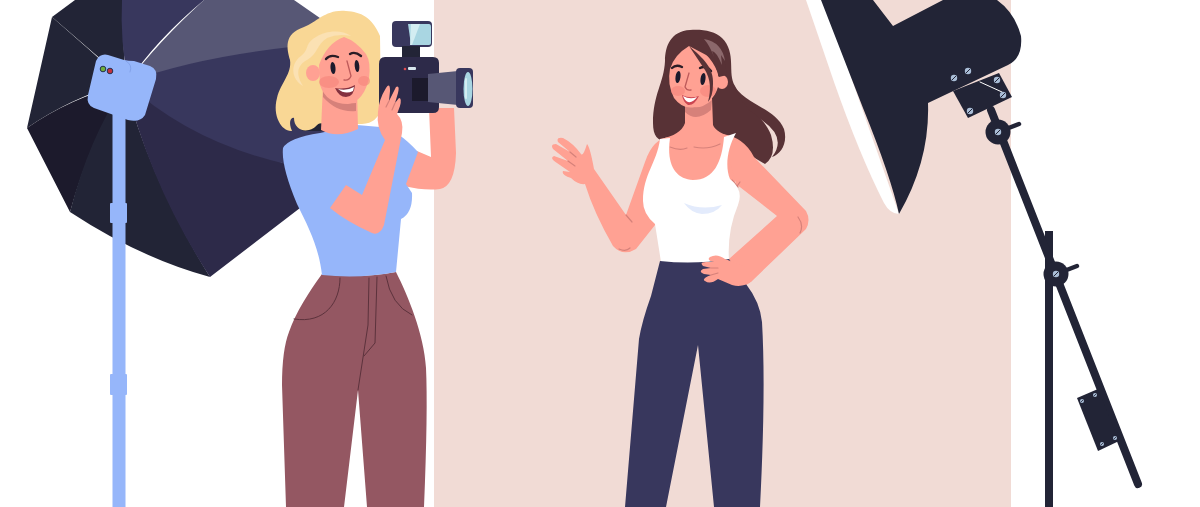
<!DOCTYPE html>
<html lang="en">
<head>
<meta charset="utf-8">
<title>Photo studio session</title>
<style>
:root{--paper:#fff;--backdrop:#f1dbd5;--ink:#222436;--night:#1c1a2c;--navy:#38375d;--indigo:#2d2a49;--slate:#575775;--sky:#96b6fa;--skin:#ffa193;--blush:#f58379;--shade:#d6817a;--blonde:#f9d795;--blonde-light:#fbe1b3;--brown:#583236;--brown-light:#8b686b;--plum:#945762;--seam:#5c323c;--glass:#a9d6e2;--bolt:#a9bdd6}
html,body{margin:0;height:100%;overflow:hidden;background:var(--paper)}
svg{display:block;width:1200px;height:507px}
.ink{fill:var(--ink)}.night{fill:var(--night)}.navy{fill:var(--navy)}.indigo{fill:var(--indigo)}.slate{fill:var(--slate)}.sky{fill:var(--sky)}.skin{fill:var(--skin)}.blush{fill:var(--blush);opacity:.6}.shade{fill:var(--shade)}.white{fill:var(--paper)}.glass{fill:var(--glass)}.brown{fill:var(--brown)}.plum{fill:var(--plum)}
.line{fill:none;stroke-linecap:round;stroke-linejoin:round}
.seam{stroke:var(--seam);stroke-width:1}
.crease{stroke:var(--shade);stroke-width:1.2}
.brow{stroke:#2b1d26;stroke-width:2.4}
.pole{stroke:var(--ink);stroke-width:8}
</style>
</head>
<body>
<svg viewBox="0 0 1200 507" role="img" aria-label="A photographer with a camera takes pictures of a waving model in a studio">
<defs>
<g id="bolt"><circle r="3.2" fill="var(--bolt)"/><path d="M-2 2 2-2" stroke="var(--ink)" stroke-width="1"/></g>
<g id="small-bolt"><circle r="2" fill="var(--bolt)"/><path d="M-1 1 1-1" stroke="var(--ink)" stroke-width=".8"/></g>
<g id="knob"><path class="line" d="M8-3 21-8" stroke="var(--ink)" stroke-width="4.500"/><circle class="ink" r="12.500"/><use href="#bolt"/></g>
</defs>

<rect id="backdrop" x="434" width="577" height="507" fill="var(--backdrop)"/>

<g id="umbrella">
<path class="ink" d="M75 0 52 17 125 80 122 0Z"/>
<path class="ink" d="M52 17 27 128Q70 98 125 82 88 48 52 17Z"/>
<path class="night" d="M27 128 70 212Q90 140 125 84 70 98 27 128Z"/>
<path class="ink" d="M70 212Q140 258 210 277 150 180 125 84 88 140 70 212Z"/>
<path class="indigo" d="M210 277 300 208 330 165 286 164Q190 130 125 82 150 185 210 277Z"/>
<path class="navy" d="M286 164 340 160 335 42Q210 50 125 82 190 142 286 164Z"/>
<path class="slate" d="M204 0H294L330 25 335 43Q210 52 128 82 158 42 204 0Z"/>
<path class="navy" d="M122 0H204Q156 40 128 82 120 40 122 0Z"/>
</g>

<g id="flash-stand" class="sky">
<rect x="112.500" y="105" width="13" height="402"/>
<rect x="110" y="203" width="17" height="20" rx="1"/>
<rect x="110" y="374" width="17" height="21" rx="1"/>
<path d="M108 55Q100 53 96 61L88 95Q86 105 94 108L128 120Q140 123 145 115L156 79Q158 69 150 66L134 61Q128 61 124 60Z"/>
<path class="line" d="M126 61Q133 65 130 72" stroke="#83a2ea" stroke-width="1"/>
<circle cx="103" cy="69" r="2.800" fill="#6fae3c" stroke="#24314f"/>
<circle cx="110" cy="71" r="2.800" fill="#c3303c" stroke="#24314f"/>
</g>

<g id="photographer">
<g id="photographer-hair">
<path class="ink" d="M302 131Q313 120 324 119V131Z"/>
<path fill="var(--blonde)" d="M346 11C326 9 317 22 304 27 283 34 287 49 290 60 292 74 281 82 277 98 272 116 282 132 292 131 288 122 291 117 294 118 294 127 301 132 309 130 318 128 316 121 325 124H362Q378 123 381 108L380 36C372 17 361 12 346 11Z"/>
<path fill="var(--blonde-light)" d="M327 38C317 44 317 55 307 60 294 67 298 78 303 86 291 79 290 64 301 56 310 49 304 44 316 37 325 31 341 29 351 36Q338 33 327 38Z"/>
</g>
<path id="far-arm" class="skin" d="M404 186 417 151 431 157 429 108H454L456 153Q455 186 440 189 425 191 404 186Z"/>
<path id="trousers" class="plum" d="M322 274Q360 279 396 272C408 296 424 334 426 368Q428 410 424 507H367L358 390 344 507H286L282 385Q282 350 289 332C296 312 309 292 322 274Z"/>
<g class="line seam">
<path d="M340 278C340 302 325 324 294 319M386 276Q391 305 412 315M369 278 368 325 358 390M377 277 375 343 364 356"/>
</g>
<path id="tee" class="sky" d="M320 133Q288 138 283 148 281 166 297 204C309 228 319 248 322 275Q360 279 396 272L401 219Q413 213 412 193L406 184 418 152Q397 129 380 127L357 125Z"/>
<path id="photographer-neck" class="skin" d="M323 85 321 130Q337 139 358 129L357 90Z"/>
<path class="shade" d="M323 97Q337 113 356 111V103Q334 106 323 90Z"/>
<g id="photographer-face">
<ellipse class="skin" cx="313" cy="73" rx="7" ry="8"/>
<path class="skin" d="M319 65Q327 43 344 37 356 41 366 54 371 62 369 78 364 101 348 104 326 104 320 85Z"/>
<ellipse class="blush" cx="329" cy="82" rx="10" ry="6"/>
<ellipse class="blush" cx="364" cy="81" rx="6" ry="5"/>
<ellipse class="night" cx="333" cy="68" rx="2.500" ry="6" transform="rotate(-6 333 68)"/>
<ellipse class="night" cx="357" cy="66" rx="2.300" ry="6" transform="rotate(-6 357 66)"/>
<path class="line brow" d="M326 59Q330 54 338 57M350 54Q355 51 361 56"/>
<path class="line" d="M347 61 351 76Q349 81 344 80" stroke="#bd5a5a" stroke-width="1.300"/>
<path fill="#84313f" d="M335 88Q346 90 355 85 354 97 346 97 339 97 335 88Z"/>
<path class="white" d="M338 89Q347 91 354 87L353 91Q345 95 338 89Z"/>
</g>
<g id="camera">
<rect class="navy" x="392" y="21" width="40" height="26" rx="4"/>
<path class="glass" d="M408 24H429Q431 24 431 27V43Q431 45 429 45H411Z"/>
<path fill="#d3edf2" d="M411 24H420L412 45H410Z"/>
<rect class="ink" x="402" y="46" width="18" height="13"/>
<path class="indigo" d="M385 57H433Q439 57 439 63V107Q439 113 433 113H385Q379 113 379 107V64Q379 57 385 57Z"/>
<rect x="408" y="67" width="8" height="3" rx="1" fill="#d7e6ed"/>
<circle cx="405" cy="69" r="1.300" fill="#dd4a4f"/>
<rect class="night" x="412" y="78" width="22" height="23"/>
<path class="slate" d="M428 74 458 71V105L428 102Z"/>
<rect class="navy" x="456" y="68" width="17" height="40" rx="4"/>
<ellipse class="glass" cx="468" cy="89" rx="4.500" ry="17"/>
<path class="line" d="M466 79V98" stroke="#d3edf2" stroke-width="2"/>
</g>
<path id="near-arm" class="skin" d="M330 208 346 185 362 195 385 140Q376 128 378 112 379 99 386 88 390 82 390 91L389 101 396 87Q400 85 398 93L395 103 399 98Q402 98 400 106L397 114Q404 121 402 133L384 225Q380 236 372 233 347 222 330 208Z"/>
<path class="line crease" d="M389 101 386 107M395 103 392 110"/>
</g>

<g id="model">
<g id="model-hair" class="brown">
<path d="M690 30C671 31 665 46 665 61 664 83 653 94 653 123 653 140 661 143 674 140L716 135 765 164Q777 156 771 135C765 118 741 101 735 86 727 73 737 53 722 38 715 31 702 29 690 30Z"/>
<path d="M732 82C743 105 775 107 784 129 788 143 781 154 772 157Q787 138 763 121 739 104 732 82Z"/>
</g>
<path id="waving-arm" class="skin" d="M670 137Q653 138 645 162L626 215 594 169Q590 147 587 144 583 157 581 154 573 143 563 138 556 137 558 142L570 152 556 144Q550 144 553 149L568 161 554 156Q549 158 557 163L570 172 563 171Q561 175 571 178 578 185 585 184 594 213 613 246 623 257 636 249L655 225Z"/>
<path class="line crease" d="M570 152 576 157M568 161 575 166M626 215 632 222M619 249Q626 252 630 248"/>
<path id="model-chest" class="skin" d="M685 95V123Q681 135 660 139L660 190H735V138Q716 133 713 125L712 98Z"/>
<path class="shade" d="M685 103Q697 113 712 100L711 110Q696 123 685 112Z"/>
<path class="line crease" d="M670 147Q680 151 687 148M694 147Q708 150 720 144"/>
<path id="hip-arm" class="skin" d="M722 134Q744 137 754 157L806 211Q811 220 806 229L752 281Q744 288 735 285L720 260 729 259 777 216 736 184Z"/>
<path class="line crease" d="M798 217Q804 225 800 233M735 189 740 182M732 180 738 187"/>
<path id="tank-top" class="white" d="M660 139 670 138C666 165 676 179 693 180 714 180 722 162 724 137L736 133C727 149 725 167 730 179Q744 190 738 205 727 231 729 261 695 267 661 262L655 224Q643 214 643 201C643 174 657 163 660 139Z"/>
<path fill="#e3ebfc" d="M684 203Q702 211 722 205 715 214 702 214 691 213 684 203Z"/>
<path id="model-trousers" class="navy" d="M660 261Q695 265 729 259L746 284Q760 302 762 322 766 390 760 507H714L698 345 666 507H625L639 339Q642 321 651 296Z"/>
<path id="hip-hand" class="skin" d="M752 281Q743 288 732 285L718 279Q710 285 705 281 701 279 711 275L704 274Q698 272 703 269L711 268 703 266Q699 262 706 262L714 262Q706 260 710 257 717 253 725 259L744 266Z"/>
<path class="line crease" d="M711 275 718 273M711 268 718 268"/>
<g id="model-face">
<ellipse class="skin" cx="722" cy="82" rx="6" ry="7"/>
<path class="skin" d="M689 46Q674 55 670 69 667 84 674 98 683 110 695 107 713 104 718 87 721 71 710 57Z"/>
<ellipse class="blush" cx="678" cy="91" rx="7" ry="5"/>
<ellipse class="blush" cx="708" cy="91" rx="8" ry="6"/>
<ellipse class="night" cx="678" cy="77" rx="2.500" ry="6" transform="rotate(8 678 77)"/>
<ellipse class="night" cx="703" cy="79" rx="2.500" ry="6" transform="rotate(8 703 79)"/>
<path class="line brow" d="M672 68Q676 64 682 67M700 68Q706 65 711 71"/>
<path class="line" d="M689 73 685 87Q687 91 691 90" stroke="#bd5a5a" stroke-width="1.300"/>
<path fill="#cb4652" d="M682 95Q690 99 699 96 694 106 688 105 683 102 682 95Z"/>
<path class="white" d="M683 96Q690 100 697 97 693 103 688 102 685 101 683 96Z"/>
<path class="brown" d="M689 46C703 58 714 68 713 84Q713 96 708 102 713 83 705 70 695 55 689 46ZM691 44Q713 55 719 77L727 75 722 46Z"/>
<path fill="var(--brown-light)" d="M704 39Q722 42 725 61L721 55 722 65Q716 51 712 51L714 57Q710 46 704 39Z"/>
</g>
</g>

<g id="studio-light">
<path class="white" d="M806 0H824L899 214Q890 214 884 203 860 156 834 82Z"/>
<path class="ink" d="M821 0H873L893 26 943 0H997Q1015 13 1021 36 1023 58 1008 65L928 103Q930 160 899 214 891 177 863 108Z"/>
<path class="ink" d="M953 91 999 73 1012 97 968 118Z"/>
<path class="line" d="M980 82 1002 92" stroke="var(--paper)" stroke-width="1"/>
<use href="#bolt" x="954" y="78"/><use href="#bolt" x="968" y="71"/><use href="#bolt" x="970" y="111"/><use href="#bolt" x="997" y="80"/><use href="#bolt" x="1003" y="95"/>
</g>
<g id="boom-stand">
<path class="pole" d="M1049 231V507"/>
<path class="pole line" d="M991 110 1138 484"/>
<path class="ink" d="M1077 398 1098 389 1119 441 1098 451Z"/>
<use href="#small-bolt" x="1082" y="401"/><use href="#small-bolt" x="1095" y="395"/><use href="#small-bolt" x="1102" y="444"/><use href="#small-bolt" x="1115" y="438"/>
<use href="#knob" x="998" y="132"/>
<use href="#knob" x="1056" y="274"/>
</g>
</svg>
</body>
</html>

● **PROBLEM DETAILS**: Show the lines of the records above that mention "ellipse".

● **TASK RESPONSE**:
<ellipse class="skin" cx="313" cy="73" rx="7" ry="8"/>
<ellipse class="blush" cx="329" cy="82" rx="10" ry="6"/>
<ellipse class="blush" cx="364" cy="81" rx="6" ry="5"/>
<ellipse class="night" cx="333" cy="68" rx="2.500" ry="6" transform="rotate(-6 333 68)"/>
<ellipse class="night" cx="357" cy="66" rx="2.300" ry="6" transform="rotate(-6 357 66)"/>
<ellipse class="glass" cx="468" cy="89" rx="4.500" ry="17"/>
<ellipse class="skin" cx="722" cy="82" rx="6" ry="7"/>
<ellipse class="blush" cx="678" cy="91" rx="7" ry="5"/>
<ellipse class="blush" cx="708" cy="91" rx="8" ry="6"/>
<ellipse class="night" cx="678" cy="77" rx="2.500" ry="6" transform="rotate(8 678 77)"/>
<ellipse class="night" cx="703" cy="79" rx="2.500" ry="6" transform="rotate(8 703 79)"/>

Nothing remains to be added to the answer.